You need only look at sectors like aerospace, ports, metals, etc. for proof.
- Lifting is much more than sitting at the controls of a crane or attaching slings to a load. That might remain at its heart, but what about the human resources professionals, accountants, trainers, marketers, and everyone in between? We need the sharpest minds in each of these fields, and more, to take the industry safely onto future generations. There are challenges, longevity, and diversity here that we haven’t done a good enough job of talking about in the past.
Thankfully, #GLAD2023 is here to change that.
Have a voice
I get asked a lot about how people should promote their involvement in the lifting industry during #GLAD2023; some find it difficult because their company doesn’t lead the way. It is unfortunate if marketing teams don’t see the value in promoting lifting but, regardless, individuals can participate, no different to managing and posting to a LinkedIn profile.
In previous years, there have been some interesting tweets and videos about why people are happy—GLAD, even—to be working in the industry, or sharing the events that led to them starting a career here.

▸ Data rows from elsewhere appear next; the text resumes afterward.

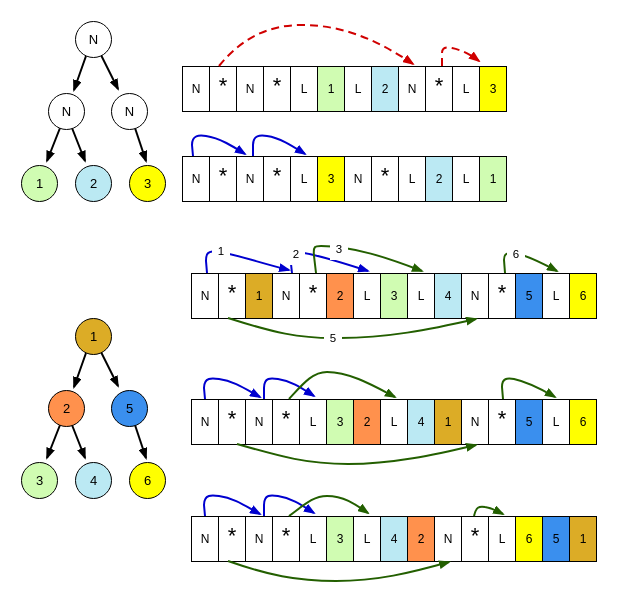
<!DOCTYPE html>
<html lang="en">
<head>
<meta charset="utf-8">
<title>Tree serialisation diagram</title>
<style>
:root {
  --ink: #000; --paper: #fff;
  --green: #d0fcb2; --cyan: #bbe9f3; --yellow: #ffff00;
  --gold: #dcac26; --orange: #ff914d; --blue: #3a8fee;
  --arrow-red: #d00000; --arrow-blue: #0000cf; --arrow-green: #235f00;
}
* { box-sizing: border-box; }
body { margin: 0; background: var(--paper); }
.diagram {
  position: relative; width: 618px; height: 604px; overflow: hidden;
  background: var(--paper); color: var(--ink);
  font: 12px/1 "Liberation Sans", Arial, sans-serif;
}
.array { position: absolute; left: 182px; display: flex; height: 46px; }
.array.wide { left: 191px; }
.cell {
  display: flex; align-items: center; justify-content: center;
  width: 28px; margin-right: -1px; border: 1px solid var(--ink); background: var(--paper);
}
.cell:last-child { margin-right: 0; }
.star { font-size: 22px; padding-bottom: 6px; }
.node {
  position: absolute; width: 37px; height: 37px; border: 1px solid var(--ink); border-radius: 50%;
  display: flex; align-items: center; justify-content: center; background: var(--paper); font-size: 13px;
}
.green { background: var(--green); }
.cyan { background: var(--cyan); }
.yellow { background: var(--yellow); }
.gold { background: var(--gold); }
.orange { background: var(--orange); }
.blue { background: var(--blue); }
.step {
  position: absolute; width: 18px; height: 20px; background: var(--paper); font-size: 11.5px;
  display: flex; align-items: center; justify-content: center;
}
.links { position: absolute; left: 0; top: 0; fill: none; stroke-width: 2; }
.edges { stroke: var(--ink); marker-end: url(#head-ink); }
.red { stroke: var(--arrow-red); marker-end: url(#head-red); stroke-dasharray: 8 5; }
.near { stroke: var(--arrow-blue); marker-end: url(#head-blue); }
.far { stroke: var(--arrow-green); marker-end: url(#head-green); }
</style>
</head>
<body>
<main class="diagram">

  <section class="array" style="top:66px">
    <span class="cell">N</span><span class="cell star">*</span><span class="cell">N</span><span class="cell star">*</span>
    <span class="cell">L</span><span class="cell green">1</span><span class="cell">L</span><span class="cell cyan">2</span>
    <span class="cell">N</span><span class="cell star">*</span><span class="cell">L</span><span class="cell yellow">3</span>
  </section>

  <section class="array" style="top:156px">
    <span class="cell">N</span><span class="cell star">*</span><span class="cell">N</span><span class="cell star">*</span>
    <span class="cell">L</span><span class="cell yellow">3</span><span class="cell">N</span><span class="cell star">*</span>
    <span class="cell">L</span><span class="cell cyan">2</span><span class="cell">L</span><span class="cell green">1</span>
  </section>

  <section class="array wide" style="top:273px">
    <span class="cell">N</span><span class="cell star">*</span><span class="cell gold">1</span><span class="cell">N</span><span class="cell star">*</span>
    <span class="cell orange">2</span><span class="cell">L</span><span class="cell green">3</span><span class="cell">L</span><span class="cell cyan">4</span>
    <span class="cell">N</span><span class="cell star">*</span><span class="cell blue">5</span><span class="cell">L</span><span class="cell yellow">6</span>
  </section>

  <section class="array wide" style="top:399px">
    <span class="cell">N</span><span class="cell star">*</span><span class="cell">N</span><span class="cell star">*</span><span class="cell">L</span>
    <span class="cell green">3</span><span class="cell orange">2</span><span class="cell">L</span><span class="cell cyan">4</span><span class="cell gold">1</span>
    <span class="cell">N</span><span class="cell star">*</span><span class="cell blue">5</span><span class="cell">L</span><span class="cell yellow">6</span>
  </section>

  <section class="array wide" style="top:516px">
    <span class="cell">N</span><span class="cell star">*</span><span class="cell">N</span><span class="cell star">*</span><span class="cell">L</span>
    <span class="cell green">3</span><span class="cell">L</span><span class="cell cyan">4</span><span class="cell orange">2</span><span class="cell">N</span>
    <span class="cell star">*</span><span class="cell">L</span><span class="cell yellow">6</span><span class="cell blue">5</span><span class="cell gold">1</span>
  </section>

  <svg class="links" width="618" height="604" viewBox="0 0 618 604" aria-hidden="true">
    <defs>
      <path id="head" d="M0 0 L12 4.5 L0 9 Z" stroke="none"/>
      <marker id="head-ink" markerUnits="userSpaceOnUse" markerWidth="12" markerHeight="9" refX="10" refY="4.5" orient="auto"><use href="#head" fill="#000"/></marker>
      <marker id="head-red" markerUnits="userSpaceOnUse" markerWidth="12" markerHeight="9" refX="10" refY="4.5" orient="auto"><use href="#head" fill="#d00000"/></marker>
      <marker id="head-blue" markerUnits="userSpaceOnUse" markerWidth="12" markerHeight="9" refX="10" refY="4.5" orient="auto"><use href="#head" fill="#0000cf"/></marker>
      <marker id="head-green" markerUnits="userSpaceOnUse" markerWidth="12" markerHeight="9" refX="10" refY="4.5" orient="auto"><use href="#head" fill="#235f00"/></marker>
      <g id="tree-edges">
        <path class="edges" d="M86 56 L74 90"/>
        <path class="edges" d="M101 55 L118 89"/>
        <path class="edges" d="M60 128 L47 161"/>
        <path class="edges" d="M72 128 L85 161"/>
        <path class="edges" d="M135 128 L146 161"/>
      </g>
      <path id="hop-left" d="M205 399 L204 388 C204 377 212 378 219 379 C234 381 247 390 260 397"/>
      <path id="hop-right" d="M264 399 L264 388 C264 377 271 378 278 379 C292 381 303 389 314 396"/>
    </defs>

    <use href="#tree-edges"/>
    <use href="#tree-edges" y="297"/>

    <path class="red" d="M219 66 C240 40 266 25 302 25 C346 25 382 43 413 64"/>
    <path class="red" d="M442 66 L442 53 C442 47 447 47 452 48 C462 50 471 55 479 61"/>

    <path class="near" d="M193 156 L192 145 C192 135 199 135 206 136 C220 138 234 147 245 154"/>
    <path class="near" d="M253 156 L253 145 C253 135 260 135 267 136 C281 138 294 147 305 154"/>

    <path class="near" d="M207 273 L206 261 C206 252 209 252 214 251 C232 253 260 263 289 270"/>
    <path class="near" d="M292 273 L291 264 C291 252 297 252 304 253 C322 256 346 264 368 271"/>
    <path class="far" d="M316 273 L314 256 C313 246 315 246 321 246 C353 246 388 258 422 271"/>
    <path class="far" d="M505 273 L504 260 C504 253 507 253 515 253 C529 256 544 264 557 271"/>
    <path class="far" d="M228 318 C272 332 299 339 340 338 C386 338 428 330 476 319"/>

    <use class="near" href="#hop-left"/>
    <use class="near" href="#hop-right"/>
    <path class="far" d="M289 399 C302 385 312 372 327 372 C350 372 374 386 395 397"/>
    <path class="far" d="M503 399 L502 387 C502 378 507 378 514 379 C528 382 543 390 555 397"/>
    <path class="far" d="M237 444 C282 457 308 464 348 464 C392 464 434 455 476 445"/>

    <use class="near" href="#hop-left" y="117"/>
    <use class="near" href="#hop-right" y="117"/>
    <path class="far" d="M289 516 C304 505 313 496 327 496 C344 496 355 504 368 513"/>
    <path class="far" d="M474 516 C476 507 479 506 485 507 C492 508 497 511 503 514"/>
    <path class="far" d="M228 561 C268 575 296 581 336 581 C377 581 410 573 449 562"/>
  </svg>

  <span class="step" style="left:212px;top:242px">1</span>
  <span class="step" style="left:287px;top:245px">2</span>
  <span class="step" style="left:330px;top:240px">3</span>
  <span class="step" style="left:324px;top:329px">5</span>
  <span class="step" style="left:507px;top:245px">6</span>

  <span class="node" style="left:75px;top:21px">N</span>
  <span class="node" style="left:48px;top:93px">N</span>
  <span class="node" style="left:111px;top:93px">N</span>
  <span class="node green" style="left:21px;top:165px">1</span>
  <span class="node cyan" style="left:75px;top:165px">2</span>
  <span class="node yellow" style="left:129px;top:165px">3</span>

  <span class="node gold" style="left:75px;top:318px">1</span>
  <span class="node orange" style="left:48px;top:390px">2</span>
  <span class="node blue" style="left:111px;top:390px">5</span>
  <span class="node green" style="left:21px;top:462px">3</span>
  <span class="node cyan" style="left:75px;top:462px">4</span>
  <span class="node yellow" style="left:129px;top:462px">6</span>
</main>
</body>
</html>
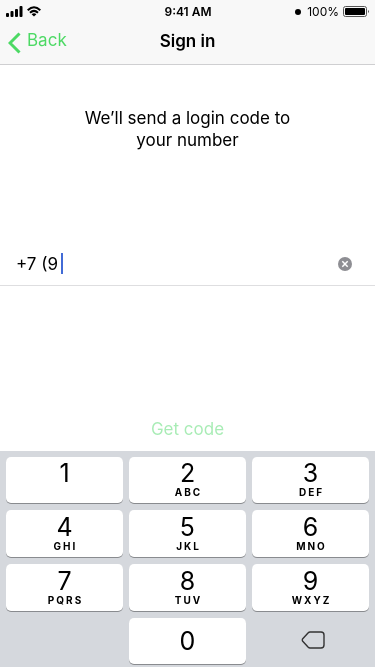
<!DOCTYPE html>
<html lang="en">
<head>
<meta charset="utf-8">
<title>Sign in</title>
<style>
  :root {
    --ink: #000;
    --surface: #fff;
    --bar: #f8f8f8;
    --line: #dedee0;
    --accent: #4cd964;
    --accent-disabled: #a8ecb5;
    --caret: #426bd6;
    --clear: #8e8e93;
    --keyboard: #d5d8dd;
    --key-edge: #898b8f;
  }
  * { box-sizing: border-box; margin: 0; }
  body { width: 375px; height: 667px; overflow: hidden; }
  a { color: inherit; text-decoration: none; }
  svg { display: block; }
  .screen {
    width: 375px; height: 667px; overflow: hidden;
    display: flex; flex-direction: column;
    background: var(--surface); color: var(--ink);
    font: 17px/22px Inter, Roboto, sans-serif;
  }
  .top { height: 65px; background: var(--bar); border-bottom: 1px solid #cfcfd1; }
  .status {
    height: 20px; padding: 3px 5px 0 6px;
    display: grid; grid-template-columns: 1fr auto 1fr;
    font-size: 12px; line-height: 17px;
  }
  .status-left, .status-right { display: flex; align-items: center; height: 17px; }
  .status-left { gap: 4px; }
  .status-left svg { margin-top: -1px; }
  .status-right { justify-content: flex-end; gap: 4px; }
  .time { font-weight: 600; }
  .radio { width: 6px; height: 6px; margin-right: 2px; border-radius: 50%; background: var(--ink); }
  .nav { height: 44px; padding: 0 8px; display: grid; grid-template-columns: 1fr auto 1fr; }
  .back { display: flex; gap: 6px; padding-top: 9px; color: var(--accent); }
  .back svg { margin-top: 3px; }
  h1 { padding-top: 10px; font-size: 17px; line-height: 22px; font-weight: 600; }
  .intro { padding-top: 42px; height: 177px; text-align: center; }
  .phone {
    height: 44px; padding: 0 23px 0 16px;
    display: flex; align-items: center;
    border-bottom: 1px solid var(--line);
  }
  .caret { width: 2px; height: 21px; margin-left: 3px; background: var(--caret); }
  .clear { margin-left: auto; }
  .get-code { margin-top: 132px; text-align: center; color: var(--accent-disabled); }
  .keyboard {
    margin-top: auto; height: 216px; padding: 6px;
    display: grid; gap: 7px 6px;
    grid-template: 46px 47px 47px 46px / repeat(3, 117px);
    background: var(--keyboard);
  }
  .key {
    display: flex; flex-direction: column; align-items: center; padding-top: 2px;
    background: var(--surface); border-radius: 5px; box-shadow: 0 1px 0 var(--key-edge);
    font-size: 25px; line-height: 30px;
  }
  .key:nth-child(-n+3) { padding-top: 1px; }
  .key small { margin: -1px -2px 0 0; font-size: 10px; line-height: 10px; font-weight: 700; letter-spacing: 2px; }
  .zero { grid-column: 2; padding-top: 8px; }
  .delete { display: flex; align-items: center; justify-content: center; padding: 0 0 2px 5px; }
</style>
</head>
<body>
<main class="screen">
  <header class="top">
    <div class="status">
      <div class="status-left">
        <svg width="17" height="11" role="img" aria-label="Signal strength">
          <rect y="7" width="3" height="4" rx="1"/>
          <rect x="4.5" y="5" width="3" height="6" rx="1"/>
          <rect x="9" y="3" width="3" height="8" rx="1"/>
          <rect x="13.5" width="3" height="11" rx="1"/>
        </svg>
        <svg width="14" height="11" role="img" aria-label="Wireless network" fill="none" stroke="#000" stroke-width="2">
          <path d="M0.7 4.2Q7-1.8 13.3 4.2M3 6.7Q7 3 11 6.7"/>
          <path d="M4.6 8.2Q7 6.2 9.4 8.2L7 10.6Z" fill="#000" stroke="none"/>
        </svg>
      </div>
      <span class="time">9:41 AM</span>
      <div class="status-right">
        <span class="radio"></span>
        <span>100%</span>
        <svg width="27" height="11" role="img" aria-label="Battery full">
          <rect x="0.5" y="0.5" width="23" height="10" rx="2" fill="none" stroke="#555"/>
          <rect x="2" y="2" width="20" height="7" rx="1"/>
          <path d="M25 4Q27 5.5 25 7Z" fill="#555"/>
        </svg>
      </div>
    </div>
    <nav class="nav">
      <a class="back" href="#">
        <svg width="13" height="22" fill="none" stroke="currentColor" stroke-width="3" aria-hidden="true"><path d="M11.5 1.5L2 11L11.5 20.5"/></svg>
        <span>Back</span>
      </a>
      <h1>Sign in</h1>
    </nav>
  </header>

  <p class="intro">We’ll send a login code to<br>your number</p>

  <div class="phone">
    <span>+7 (9</span><span class="caret"></span>
    <a class="clear" href="#" aria-label="Clear number">
      <svg width="14" height="14" aria-hidden="true">
        <circle cx="7" cy="7" r="7" fill="#8e8e93"/>
        <path d="M4.3 4.3L9.7 9.7M9.7 4.3L4.3 9.7" stroke="#fff" stroke-width="1.5"/>
      </svg>
    </a>
  </div>

  <a class="get-code" href="#">Get code</a>

  <section class="keyboard" aria-label="Number keypad">
    <a class="key" href="#">1</a>
    <a class="key" href="#">2<small>ABC</small></a>
    <a class="key" href="#">3<small>DEF</small></a>
    <a class="key" href="#">4<small>GHI</small></a>
    <a class="key" href="#">5<small>JKL</small></a>
    <a class="key" href="#">6<small>MNO</small></a>
    <a class="key" href="#">7<small>PQRS</small></a>
    <a class="key" href="#">8<small>TUV</small></a>
    <a class="key" href="#">9<small>WXYZ</small></a>
    <a class="key zero" href="#">0</a>
    <a class="delete" href="#" aria-label="Delete">
      <svg width="24" height="18" fill="none" stroke="#333" stroke-width="1.4" stroke-linejoin="round" aria-hidden="true">
        <path d="M9 1H20Q23 1 23 4V14Q23 17 20 17H9Q8 17 7 16L1.5 10Q1 9 1.5 8L7 2Q8 1 9 1Z"/>
      </svg>
    </a>
  </section>
</main>
</body>
</html>
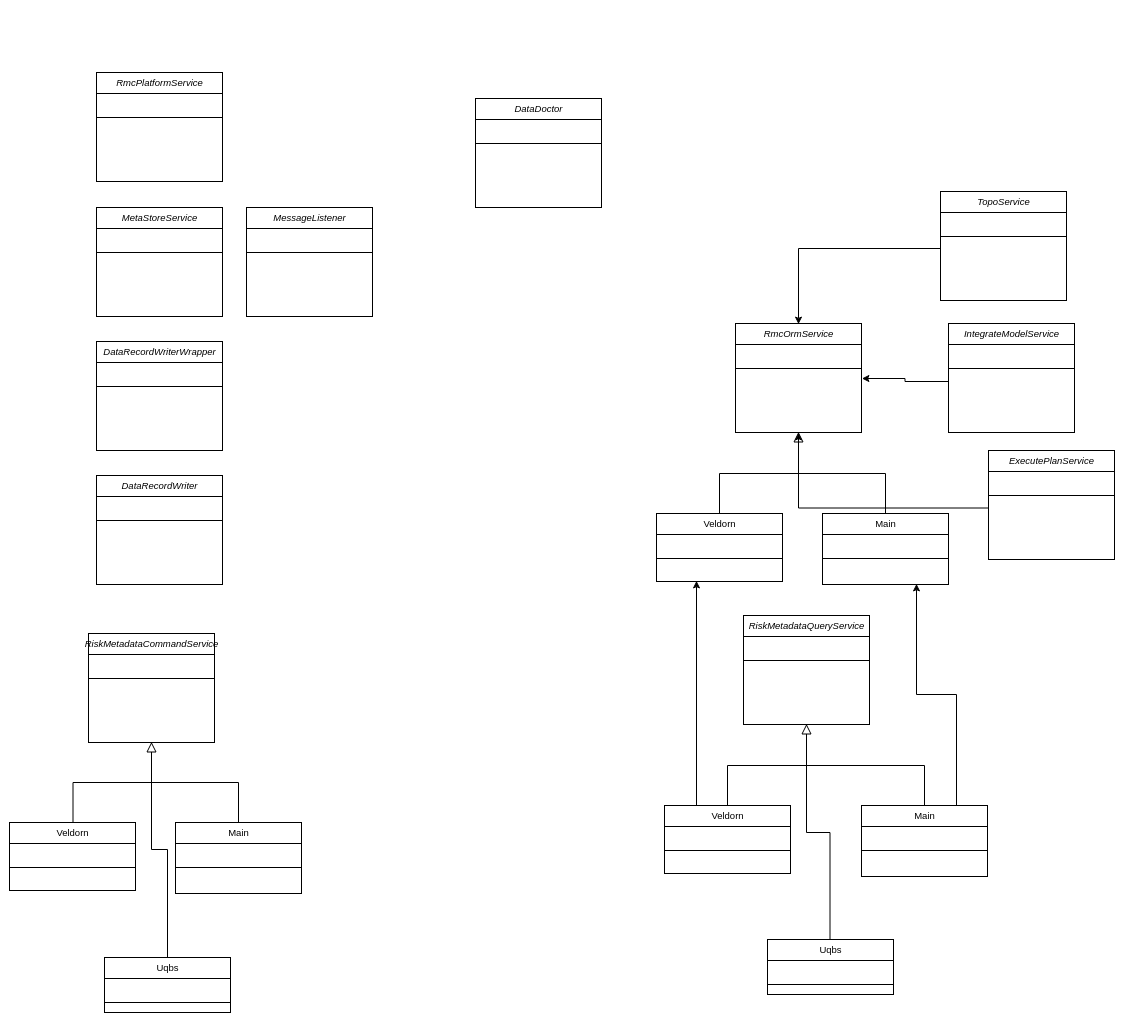
<!DOCTYPE html>
<html lang="en">
<head>
<meta charset="utf-8">
<title>Service class diagram</title>
<style>
:root { --paper: #ffffff; --ink: #000000; }
* { box-sizing: border-box; margin: 0; padding: 0; }
html, body { width: 1124px; height: 1022px; overflow: hidden; background: var(--paper); }
.diagram { position: relative; width: 1124px; height: 1022px; color: var(--ink); font-family: "Liberation Sans", Helvetica, Arial, sans-serif; }
.connectors { position: absolute; left: 0; top: 0; }
.connectors .line { fill: none; stroke: var(--ink); stroke-width: 1; }
.connectors .arrow { fill: var(--ink); stroke: var(--ink); stroke-width: 1; }
.connectors .inherit { fill: var(--paper); stroke: var(--ink); stroke-width: 1; }
.class { position: absolute; left: var(--x); top: var(--y); width: 127px; height: 110px; display: flex; flex-direction: column; border: 1px solid var(--ink); }
.class h2 { flex: 0 0 21px; display: flex; justify-content: center; align-items: center; border-bottom: 1px solid var(--ink); font-size: 9.5px; font-weight: 400; line-height: 1; white-space: nowrap; }
.class .fields { flex: 0 0 24px; border-bottom: 1px solid var(--ink); }
.class .methods { flex: 1; }
.abstract h2 { font-style: italic; }
.medium { height: 72px; }
.short { height: 69px; }
.compact { height: 56px; }
</style>
</head>
<body>
<main class="diagram">
  <svg class="connectors" width="1124" height="1022" viewBox="0 0 1124 1022" aria-hidden="true">
    <defs>
      <path id="arrow" d="M0 1 L-3 7 L0 5.5 L3 7 Z"/>
      <path id="triangle" d="M0 0 L-4.5 9 H4.5 Z"/>
    </defs>
    <g class="line">
      <path d="M940 248.5 H798.5 V318"/>
      <path d="M948 381.5 H905 V378.5 H867"/>
      <path d="M719.5 513 V473.5 H885.5 V513"/>
      <path d="M798.5 473 V442"/>
      <path d="M696.5 805 V587"/>
      <path d="M956.5 805 V694.5 H916.5 V590"/>
      <path d="M727.5 805 V765.5 H924.5 V805"/>
      <path d="M830 939 V832.5 H806.5 V734"/>
      <path d="M73 823 V782.5 H238.5 V823"/>
      <path d="M167.5 957 V849.5 H151.5 V752"/>
    </g>
    <g class="inherit">
      <use href="#triangle" x="798.5" y="433"/>
      <use href="#triangle" x="806.5" y="725"/>
      <use href="#triangle" x="151.5" y="743"/>
    </g>
    <path class="line" d="M988 508 H798.5 V438"/>
    <g class="arrow">
      <use href="#arrow" transform="translate(798.5 324) rotate(180)"/>
      <use href="#arrow" transform="translate(862 378.5) rotate(-90)"/>
      <use href="#arrow" x="798.5" y="433"/>
      <use href="#arrow" x="696.5" y="581"/>
      <use href="#arrow" x="916.5" y="584"/>
    </g>
  </svg>

  <section class="class abstract" style="--x:96px;--y:72px"><h2>RmcPlatformService</h2><div class="fields"></div><div class="methods"></div></section>
  <section class="class abstract" style="--x:96px;--y:207px"><h2>MetaStoreService</h2><div class="fields"></div><div class="methods"></div></section>
  <section class="class abstract" style="--x:246px;--y:207px"><h2>MessageListener</h2><div class="fields"></div><div class="methods"></div></section>
  <section class="class abstract" style="--x:96px;--y:341px"><h2>DataRecordWriterWrapper</h2><div class="fields"></div><div class="methods"></div></section>
  <section class="class abstract" style="--x:96px;--y:475px"><h2>DataRecordWriter</h2><div class="fields"></div><div class="methods"></div></section>
  <section class="class abstract" style="--x:475px;--y:98px"><h2>DataDoctor</h2><div class="fields"></div><div class="methods"></div></section>

  <section class="class abstract" style="--x:88px;--y:633px"><h2>RiskMetadataCommandService</h2><div class="fields"></div><div class="methods"></div></section>
  <section class="class short" style="--x:9px;--y:822px"><h2>Veldorn</h2><div class="fields"></div><div class="methods"></div></section>
  <section class="class medium" style="--x:175px;--y:822px"><h2>Main</h2><div class="fields"></div><div class="methods"></div></section>
  <section class="class compact" style="--x:104px;--y:957px"><h2>Uqbs</h2><div class="fields"></div><div class="methods"></div></section>

  <section class="class abstract" style="--x:940px;--y:191px"><h2>TopoService</h2><div class="fields"></div><div class="methods"></div></section>
  <section class="class abstract" style="--x:735px;--y:323px"><h2>RmcOrmService</h2><div class="fields"></div><div class="methods"></div></section>
  <section class="class abstract" style="--x:948px;--y:323px"><h2>IntegrateModelService</h2><div class="fields"></div><div class="methods"></div></section>
  <section class="class abstract" style="--x:988px;--y:450px"><h2>ExecutePlanService</h2><div class="fields"></div><div class="methods"></div></section>
  <section class="class short" style="--x:656px;--y:513px"><h2>Veldorn</h2><div class="fields"></div><div class="methods"></div></section>
  <section class="class medium" style="--x:822px;--y:513px"><h2>Main</h2><div class="fields"></div><div class="methods"></div></section>

  <section class="class abstract" style="--x:743px;--y:615px"><h2>RiskMetadataQueryService</h2><div class="fields"></div><div class="methods"></div></section>
  <section class="class short" style="--x:664px;--y:805px"><h2>Veldorn</h2><div class="fields"></div><div class="methods"></div></section>
  <section class="class medium" style="--x:861px;--y:805px"><h2>Main</h2><div class="fields"></div><div class="methods"></div></section>
  <section class="class compact" style="--x:767px;--y:939px"><h2>Uqbs</h2><div class="fields"></div><div class="methods"></div></section>
</main>
</body>
</html>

It’ll come as no surprise to many that a lot of these stories revealed how lifting had presented a stopgap while they were waiting for another door to open, only for the people, products, and applications to get under the skin to the point where they never sought an exit.
That reality goes a long way to capturing the challenge and opportunity our industry—and #GLAD2023—faces.
LiftEx in Liverpool
LEEA’s LiftEx trade show returns to the Exhibition Centre Liverpool on 21-22 November, where no doubt there will be moments to reflect on #GLAD2023 and plan for #GLAD2024. It was good to see a younger, more diverse demographic walk the aisles of last year’s show in Aberdeen. LiftEx and the awareness day dovetail here because one can help the other. Maybe some people will find the industry because of #GLAD2023 or be inspired to share their story because of seeing how much the industry has to offer at LiftEx.
It’s completely free of charge to participate in Global Lifting Awareness Day—anyone can post to the hashtag—but an industry also needs stakeholders that are willing to invest money in raising the industry’s profile at events and schools, for example. We’re prepared to practice what we preach and have booked official lanyard and water (bottle) sponsorships at this year’s LiftEx.
We’ve also reserved the most prominent exhibition space next to LEEA itself, which delegates will see as they walk through the main entrance to the show floor.
It’d be uplifting to meet some newcomers to the industry, especially if they found themselves here via activity at #GLAD2023.
Rope and Sling Specialists Ltd